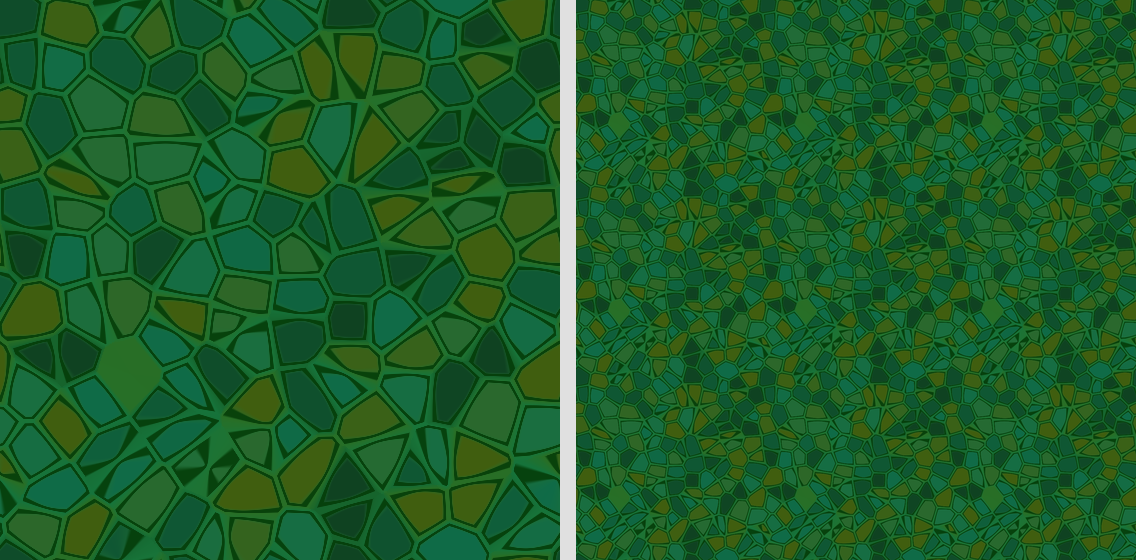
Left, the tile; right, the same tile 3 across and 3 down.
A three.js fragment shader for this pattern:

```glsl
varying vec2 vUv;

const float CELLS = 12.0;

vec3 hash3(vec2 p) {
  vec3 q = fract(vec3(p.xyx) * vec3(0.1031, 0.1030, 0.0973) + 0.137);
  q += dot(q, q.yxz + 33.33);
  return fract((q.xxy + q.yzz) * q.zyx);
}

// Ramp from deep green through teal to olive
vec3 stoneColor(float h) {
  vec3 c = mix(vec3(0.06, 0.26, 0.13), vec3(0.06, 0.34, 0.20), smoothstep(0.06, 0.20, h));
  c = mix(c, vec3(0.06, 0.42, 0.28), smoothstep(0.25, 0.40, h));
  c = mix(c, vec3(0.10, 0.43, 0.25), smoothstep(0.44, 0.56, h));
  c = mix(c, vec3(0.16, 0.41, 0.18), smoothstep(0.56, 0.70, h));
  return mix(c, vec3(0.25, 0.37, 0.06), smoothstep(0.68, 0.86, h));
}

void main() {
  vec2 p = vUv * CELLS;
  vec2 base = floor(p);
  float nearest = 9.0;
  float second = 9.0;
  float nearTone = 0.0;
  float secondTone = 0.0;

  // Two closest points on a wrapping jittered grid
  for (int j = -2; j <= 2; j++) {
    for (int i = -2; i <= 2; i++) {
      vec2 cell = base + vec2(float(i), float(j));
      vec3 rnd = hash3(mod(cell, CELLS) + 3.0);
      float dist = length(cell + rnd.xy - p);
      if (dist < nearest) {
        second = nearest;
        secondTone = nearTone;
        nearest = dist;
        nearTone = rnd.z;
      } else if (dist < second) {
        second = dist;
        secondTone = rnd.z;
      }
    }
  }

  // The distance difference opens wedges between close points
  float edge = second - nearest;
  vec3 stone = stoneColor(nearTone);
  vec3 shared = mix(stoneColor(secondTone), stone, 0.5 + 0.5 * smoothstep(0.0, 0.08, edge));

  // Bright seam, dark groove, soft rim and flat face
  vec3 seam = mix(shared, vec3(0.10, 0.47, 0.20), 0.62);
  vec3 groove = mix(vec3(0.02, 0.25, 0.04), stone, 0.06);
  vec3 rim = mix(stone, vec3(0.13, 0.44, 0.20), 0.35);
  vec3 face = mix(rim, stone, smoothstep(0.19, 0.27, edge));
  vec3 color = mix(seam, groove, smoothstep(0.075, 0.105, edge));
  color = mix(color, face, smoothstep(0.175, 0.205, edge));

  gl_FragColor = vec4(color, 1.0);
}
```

####

**PROBLEM TO SOLVE**
Wherever the string "nearTone" occurs in the entries, copy that whole line.

**EXERCISE RESULT**
  float nearTone = 0.0;
        secondTone = nearTone;
        nearTone = rnd.z;
  vec3 stone = stoneColor(nearTone);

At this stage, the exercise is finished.